(RECORDS FOR PROCESSING begins)

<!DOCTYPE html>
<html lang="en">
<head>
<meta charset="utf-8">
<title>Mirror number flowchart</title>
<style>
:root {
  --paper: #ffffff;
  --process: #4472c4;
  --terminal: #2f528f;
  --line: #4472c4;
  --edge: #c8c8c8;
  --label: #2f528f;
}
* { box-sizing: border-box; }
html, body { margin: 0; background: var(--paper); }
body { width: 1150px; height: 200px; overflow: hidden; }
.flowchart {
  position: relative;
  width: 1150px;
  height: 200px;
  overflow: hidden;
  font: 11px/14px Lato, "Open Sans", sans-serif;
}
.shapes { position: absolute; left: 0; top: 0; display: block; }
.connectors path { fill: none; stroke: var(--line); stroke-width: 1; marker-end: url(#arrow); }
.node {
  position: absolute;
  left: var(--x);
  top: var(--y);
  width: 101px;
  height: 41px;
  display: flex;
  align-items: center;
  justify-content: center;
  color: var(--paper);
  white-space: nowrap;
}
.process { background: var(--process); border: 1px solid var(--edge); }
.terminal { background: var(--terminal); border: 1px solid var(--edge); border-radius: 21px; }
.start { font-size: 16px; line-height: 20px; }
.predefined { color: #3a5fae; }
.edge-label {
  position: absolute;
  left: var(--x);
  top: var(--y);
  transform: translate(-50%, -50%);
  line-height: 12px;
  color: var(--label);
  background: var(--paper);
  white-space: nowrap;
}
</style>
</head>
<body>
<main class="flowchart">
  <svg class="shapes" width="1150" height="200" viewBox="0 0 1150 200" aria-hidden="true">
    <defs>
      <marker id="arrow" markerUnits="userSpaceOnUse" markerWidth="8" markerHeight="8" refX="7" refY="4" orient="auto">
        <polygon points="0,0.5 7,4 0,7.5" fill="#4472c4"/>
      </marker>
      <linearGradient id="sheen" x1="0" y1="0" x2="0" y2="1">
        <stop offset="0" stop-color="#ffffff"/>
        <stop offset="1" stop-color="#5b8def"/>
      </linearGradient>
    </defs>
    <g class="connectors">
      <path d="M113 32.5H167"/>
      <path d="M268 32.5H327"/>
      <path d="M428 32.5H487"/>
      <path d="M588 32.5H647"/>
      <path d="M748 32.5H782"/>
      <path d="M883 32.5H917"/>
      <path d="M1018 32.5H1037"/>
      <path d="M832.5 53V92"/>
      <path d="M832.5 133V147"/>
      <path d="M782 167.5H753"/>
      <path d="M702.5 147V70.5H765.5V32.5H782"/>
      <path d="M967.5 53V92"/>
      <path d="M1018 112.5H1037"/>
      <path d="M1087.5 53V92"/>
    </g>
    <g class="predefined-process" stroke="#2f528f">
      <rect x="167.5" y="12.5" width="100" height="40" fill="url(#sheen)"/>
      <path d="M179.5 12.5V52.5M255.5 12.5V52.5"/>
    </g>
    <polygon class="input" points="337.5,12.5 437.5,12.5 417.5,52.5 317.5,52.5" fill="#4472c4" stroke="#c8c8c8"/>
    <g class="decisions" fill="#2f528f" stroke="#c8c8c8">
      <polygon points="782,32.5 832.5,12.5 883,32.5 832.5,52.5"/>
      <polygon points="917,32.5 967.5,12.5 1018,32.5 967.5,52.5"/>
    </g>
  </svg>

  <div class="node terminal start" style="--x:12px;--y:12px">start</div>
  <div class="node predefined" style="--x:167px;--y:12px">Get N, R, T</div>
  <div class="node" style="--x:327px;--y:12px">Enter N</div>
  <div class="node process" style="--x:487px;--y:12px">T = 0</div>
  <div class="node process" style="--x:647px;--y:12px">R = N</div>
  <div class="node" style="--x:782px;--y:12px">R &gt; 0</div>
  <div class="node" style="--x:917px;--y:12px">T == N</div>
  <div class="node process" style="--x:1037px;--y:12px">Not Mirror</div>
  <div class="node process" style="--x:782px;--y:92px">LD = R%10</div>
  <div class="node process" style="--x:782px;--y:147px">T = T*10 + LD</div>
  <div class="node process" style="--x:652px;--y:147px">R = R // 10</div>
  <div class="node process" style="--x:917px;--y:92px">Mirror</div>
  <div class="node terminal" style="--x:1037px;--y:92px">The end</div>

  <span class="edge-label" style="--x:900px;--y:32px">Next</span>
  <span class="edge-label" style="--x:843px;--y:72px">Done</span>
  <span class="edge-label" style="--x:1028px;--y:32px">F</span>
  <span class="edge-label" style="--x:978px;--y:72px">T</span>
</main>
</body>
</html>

(RECORDS FOR PROCESSING ends)
(RECORDS FOR PROCESSING begins)

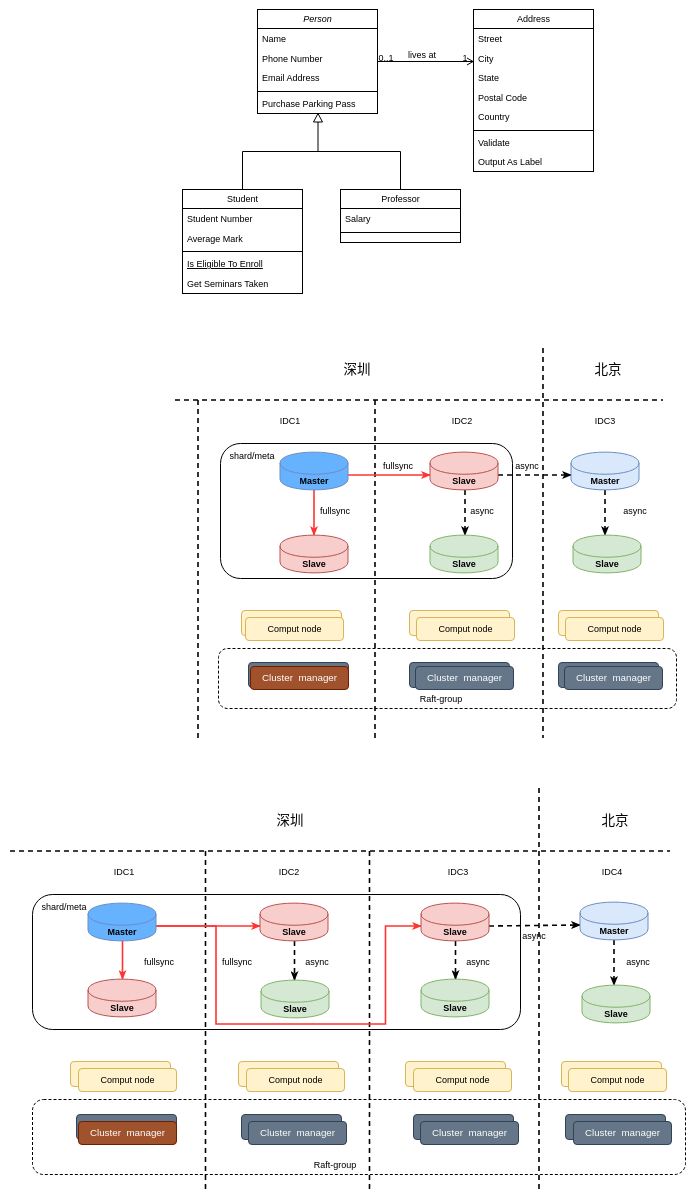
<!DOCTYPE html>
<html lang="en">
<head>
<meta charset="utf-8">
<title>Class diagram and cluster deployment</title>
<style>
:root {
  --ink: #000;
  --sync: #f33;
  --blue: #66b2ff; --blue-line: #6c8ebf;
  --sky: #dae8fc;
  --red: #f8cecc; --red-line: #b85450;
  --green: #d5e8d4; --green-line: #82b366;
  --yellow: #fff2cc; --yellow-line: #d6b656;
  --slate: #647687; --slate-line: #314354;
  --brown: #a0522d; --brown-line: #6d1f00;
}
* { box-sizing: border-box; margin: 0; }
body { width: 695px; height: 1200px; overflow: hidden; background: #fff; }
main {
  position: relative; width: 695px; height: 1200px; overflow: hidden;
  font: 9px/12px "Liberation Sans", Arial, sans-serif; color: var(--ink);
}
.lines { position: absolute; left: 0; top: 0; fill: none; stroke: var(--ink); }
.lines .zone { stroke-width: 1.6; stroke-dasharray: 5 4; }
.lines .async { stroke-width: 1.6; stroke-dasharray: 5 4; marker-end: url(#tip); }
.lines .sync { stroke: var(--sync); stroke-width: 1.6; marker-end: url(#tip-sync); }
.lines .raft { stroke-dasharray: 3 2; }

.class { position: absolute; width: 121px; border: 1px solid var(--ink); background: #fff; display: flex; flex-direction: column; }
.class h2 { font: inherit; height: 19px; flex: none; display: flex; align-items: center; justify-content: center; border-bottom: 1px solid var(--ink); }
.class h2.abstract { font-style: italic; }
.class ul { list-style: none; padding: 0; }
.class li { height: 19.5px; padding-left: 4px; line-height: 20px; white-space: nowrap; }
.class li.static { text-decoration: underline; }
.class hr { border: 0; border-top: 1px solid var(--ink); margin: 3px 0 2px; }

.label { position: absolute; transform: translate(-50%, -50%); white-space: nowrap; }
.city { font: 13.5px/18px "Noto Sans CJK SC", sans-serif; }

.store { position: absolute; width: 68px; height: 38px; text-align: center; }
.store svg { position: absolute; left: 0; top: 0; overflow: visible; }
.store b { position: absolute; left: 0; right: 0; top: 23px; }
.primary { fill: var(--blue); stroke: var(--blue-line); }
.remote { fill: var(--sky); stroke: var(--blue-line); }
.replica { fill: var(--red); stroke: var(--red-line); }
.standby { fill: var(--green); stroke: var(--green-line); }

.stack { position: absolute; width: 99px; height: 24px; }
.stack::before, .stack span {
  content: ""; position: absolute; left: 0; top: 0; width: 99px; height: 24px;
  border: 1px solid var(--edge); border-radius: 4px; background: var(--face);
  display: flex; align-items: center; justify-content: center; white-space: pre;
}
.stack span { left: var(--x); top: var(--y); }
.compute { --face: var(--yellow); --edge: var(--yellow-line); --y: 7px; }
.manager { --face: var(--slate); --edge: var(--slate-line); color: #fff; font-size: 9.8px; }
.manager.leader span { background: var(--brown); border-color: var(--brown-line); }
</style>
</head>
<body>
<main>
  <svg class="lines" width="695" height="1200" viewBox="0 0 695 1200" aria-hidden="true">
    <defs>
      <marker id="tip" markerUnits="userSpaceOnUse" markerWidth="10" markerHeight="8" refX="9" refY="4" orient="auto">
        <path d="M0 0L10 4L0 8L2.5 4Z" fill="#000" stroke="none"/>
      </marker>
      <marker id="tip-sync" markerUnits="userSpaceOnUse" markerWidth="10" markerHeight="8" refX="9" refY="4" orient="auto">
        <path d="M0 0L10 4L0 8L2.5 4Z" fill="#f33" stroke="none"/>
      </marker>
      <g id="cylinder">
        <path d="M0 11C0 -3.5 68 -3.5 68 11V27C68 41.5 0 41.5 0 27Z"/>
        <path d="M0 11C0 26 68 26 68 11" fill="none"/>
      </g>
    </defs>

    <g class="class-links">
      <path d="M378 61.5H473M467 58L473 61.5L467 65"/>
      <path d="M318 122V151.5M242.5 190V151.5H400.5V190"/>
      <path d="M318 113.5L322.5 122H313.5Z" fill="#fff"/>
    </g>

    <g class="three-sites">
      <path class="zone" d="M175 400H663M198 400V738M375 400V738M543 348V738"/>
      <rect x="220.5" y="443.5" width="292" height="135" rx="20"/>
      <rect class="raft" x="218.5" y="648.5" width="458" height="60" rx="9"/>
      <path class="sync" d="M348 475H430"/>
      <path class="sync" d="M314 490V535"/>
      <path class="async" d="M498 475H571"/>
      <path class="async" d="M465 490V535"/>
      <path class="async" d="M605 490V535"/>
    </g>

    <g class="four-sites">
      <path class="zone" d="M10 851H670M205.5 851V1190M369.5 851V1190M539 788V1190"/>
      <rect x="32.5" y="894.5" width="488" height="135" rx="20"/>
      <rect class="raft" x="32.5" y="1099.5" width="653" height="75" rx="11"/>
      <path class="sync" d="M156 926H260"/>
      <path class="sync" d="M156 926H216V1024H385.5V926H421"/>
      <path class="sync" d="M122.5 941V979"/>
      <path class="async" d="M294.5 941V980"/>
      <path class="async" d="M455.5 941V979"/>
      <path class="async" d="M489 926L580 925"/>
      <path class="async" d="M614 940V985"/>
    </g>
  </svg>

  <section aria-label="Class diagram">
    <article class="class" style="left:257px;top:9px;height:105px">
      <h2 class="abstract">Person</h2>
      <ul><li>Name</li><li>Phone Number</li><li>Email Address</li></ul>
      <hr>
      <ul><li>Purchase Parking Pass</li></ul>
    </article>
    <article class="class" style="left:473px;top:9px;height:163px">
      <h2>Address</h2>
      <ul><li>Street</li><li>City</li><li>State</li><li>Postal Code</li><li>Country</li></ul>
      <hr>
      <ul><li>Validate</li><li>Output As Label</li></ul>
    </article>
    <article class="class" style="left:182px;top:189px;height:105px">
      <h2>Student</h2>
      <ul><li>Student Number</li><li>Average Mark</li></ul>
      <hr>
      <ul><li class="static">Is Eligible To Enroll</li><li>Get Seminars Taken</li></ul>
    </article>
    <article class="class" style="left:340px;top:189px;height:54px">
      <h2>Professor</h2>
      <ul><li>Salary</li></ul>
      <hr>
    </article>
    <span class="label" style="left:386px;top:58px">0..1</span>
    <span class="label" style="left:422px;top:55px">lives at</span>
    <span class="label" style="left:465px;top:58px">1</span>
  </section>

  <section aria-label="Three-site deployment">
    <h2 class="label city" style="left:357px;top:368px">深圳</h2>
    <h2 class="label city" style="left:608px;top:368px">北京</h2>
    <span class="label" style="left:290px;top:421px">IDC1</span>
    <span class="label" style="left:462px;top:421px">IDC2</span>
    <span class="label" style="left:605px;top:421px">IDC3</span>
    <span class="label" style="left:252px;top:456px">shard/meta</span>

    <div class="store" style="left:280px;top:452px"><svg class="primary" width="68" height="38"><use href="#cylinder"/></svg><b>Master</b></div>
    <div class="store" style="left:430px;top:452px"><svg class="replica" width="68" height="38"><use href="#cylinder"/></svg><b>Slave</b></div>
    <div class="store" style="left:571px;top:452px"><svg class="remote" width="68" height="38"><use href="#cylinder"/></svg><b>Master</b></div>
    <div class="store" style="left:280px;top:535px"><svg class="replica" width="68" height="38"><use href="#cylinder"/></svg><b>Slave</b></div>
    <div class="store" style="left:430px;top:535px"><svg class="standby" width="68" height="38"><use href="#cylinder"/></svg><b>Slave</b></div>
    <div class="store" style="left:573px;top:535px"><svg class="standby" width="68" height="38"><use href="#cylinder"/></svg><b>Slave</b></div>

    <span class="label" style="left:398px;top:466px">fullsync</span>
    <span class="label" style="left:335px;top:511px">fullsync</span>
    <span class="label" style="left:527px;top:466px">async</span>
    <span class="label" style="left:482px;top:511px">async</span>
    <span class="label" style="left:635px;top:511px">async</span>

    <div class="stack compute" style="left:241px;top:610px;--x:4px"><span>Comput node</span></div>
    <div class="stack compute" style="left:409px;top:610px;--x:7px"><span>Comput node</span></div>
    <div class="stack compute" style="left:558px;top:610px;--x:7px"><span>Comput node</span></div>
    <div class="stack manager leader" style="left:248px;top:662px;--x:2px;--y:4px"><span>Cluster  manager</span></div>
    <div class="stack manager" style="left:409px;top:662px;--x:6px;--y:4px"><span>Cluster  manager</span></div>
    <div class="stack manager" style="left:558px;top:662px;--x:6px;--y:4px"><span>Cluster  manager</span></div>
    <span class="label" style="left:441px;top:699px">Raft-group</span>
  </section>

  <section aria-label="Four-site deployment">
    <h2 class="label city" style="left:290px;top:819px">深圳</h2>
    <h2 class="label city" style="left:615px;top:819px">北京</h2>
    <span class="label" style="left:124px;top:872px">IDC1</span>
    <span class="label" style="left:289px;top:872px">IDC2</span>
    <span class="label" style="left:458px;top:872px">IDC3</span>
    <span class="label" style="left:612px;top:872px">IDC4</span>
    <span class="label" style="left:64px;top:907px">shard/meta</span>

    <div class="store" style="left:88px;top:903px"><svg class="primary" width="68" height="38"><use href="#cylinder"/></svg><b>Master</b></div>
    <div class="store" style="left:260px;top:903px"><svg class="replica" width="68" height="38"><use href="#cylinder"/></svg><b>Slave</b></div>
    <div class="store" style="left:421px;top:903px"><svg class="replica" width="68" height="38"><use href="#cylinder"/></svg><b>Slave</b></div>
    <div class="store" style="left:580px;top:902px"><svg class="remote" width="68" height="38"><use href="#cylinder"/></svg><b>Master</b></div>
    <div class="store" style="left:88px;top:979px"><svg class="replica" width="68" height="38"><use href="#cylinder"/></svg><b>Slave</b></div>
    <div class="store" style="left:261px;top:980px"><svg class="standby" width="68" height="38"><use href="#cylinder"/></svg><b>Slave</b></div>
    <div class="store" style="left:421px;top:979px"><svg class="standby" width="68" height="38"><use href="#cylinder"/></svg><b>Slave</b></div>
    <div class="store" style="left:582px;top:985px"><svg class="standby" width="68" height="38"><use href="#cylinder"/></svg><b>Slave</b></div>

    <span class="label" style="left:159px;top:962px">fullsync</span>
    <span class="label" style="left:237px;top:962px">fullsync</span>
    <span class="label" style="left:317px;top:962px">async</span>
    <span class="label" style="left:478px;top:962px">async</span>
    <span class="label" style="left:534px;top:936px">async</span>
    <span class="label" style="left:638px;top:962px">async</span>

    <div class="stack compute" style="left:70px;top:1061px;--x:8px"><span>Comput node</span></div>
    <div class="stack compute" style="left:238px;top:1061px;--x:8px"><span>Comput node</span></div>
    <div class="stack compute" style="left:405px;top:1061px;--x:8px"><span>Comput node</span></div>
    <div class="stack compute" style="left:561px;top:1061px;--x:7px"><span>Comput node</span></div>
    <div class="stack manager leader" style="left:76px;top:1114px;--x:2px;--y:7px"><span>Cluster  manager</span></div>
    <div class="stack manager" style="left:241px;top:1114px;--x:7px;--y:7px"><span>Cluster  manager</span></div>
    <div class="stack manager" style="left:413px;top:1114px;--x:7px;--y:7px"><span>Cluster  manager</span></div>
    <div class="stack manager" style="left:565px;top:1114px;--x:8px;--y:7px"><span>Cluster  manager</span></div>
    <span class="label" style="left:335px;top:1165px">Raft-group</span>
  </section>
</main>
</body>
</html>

(RECORDS FOR PROCESSING ends)

» PROBLEM REQUIREMENTS:
All lines in the listing above from the line containing "11C0 26 68 26" to the line containing "<ul><li>Purchase Parking Pass</li></ul>", inclusive, should be retyped exactly; no other lines should appear.

» ANSWER SECTION:
        <path d="M0 11C0 26 68 26 68 11" fill="none"/>
      </g>
    </defs>

    <g class="class-links">
      <path d="M378 61.5H473M467 58L473 61.5L467 65"/>
      <path d="M318 122V151.5M242.5 190V151.5H400.5V190"/>
      <path d="M318 113.5L322.5 122H313.5Z" fill="#fff"/>
    </g>

    <g class="three-sites">
      <path class="zone" d="M175 400H663M198 400V738M375 400V738M543 348V738"/>
      <rect x="220.5" y="443.5" width="292" height="135" rx="20"/>
      <rect class="raft" x="218.5" y="648.5" width="458" height="60" rx="9"/>
      <path class="sync" d="M348 475H430"/>
      <path class="sync" d="M314 490V535"/>
      <path class="async" d="M498 475H571"/>
      <path class="async" d="M465 490V535"/>
      <path class="async" d="M605 490V535"/>
    </g>

    <g class="four-sites">
      <path class="zone" d="M10 851H670M205.5 851V1190M369.5 851V1190M539 788V1190"/>
      <rect x="32.5" y="894.5" width="488" height="135" rx="20"/>
      <rect class="raft" x="32.5" y="1099.5" width="653" height="75" rx="11"/>
      <path class="sync" d="M156 926H260"/>
      <path class="sync" d="M156 926H216V1024H385.5V926H421"/>
      <path class="sync" d="M122.5 941V979"/>
      <path class="async" d="M294.5 941V980"/>
      <path class="async" d="M455.5 941V979"/>
      <path class="async" d="M489 926L580 925"/>
      <path class="async" d="M614 940V985"/>
    </g>
  </svg>

  <section aria-label="Class diagram">
    <article class="class" style="left:257px;top:9px;height:105px">
      <h2 class="abstract">Person</h2>
      <ul><li>Name</li><li>Phone Number</li><li>Email Address</li></ul>
      <hr>
      <ul><li>Purchase Parking Pass</li></ul>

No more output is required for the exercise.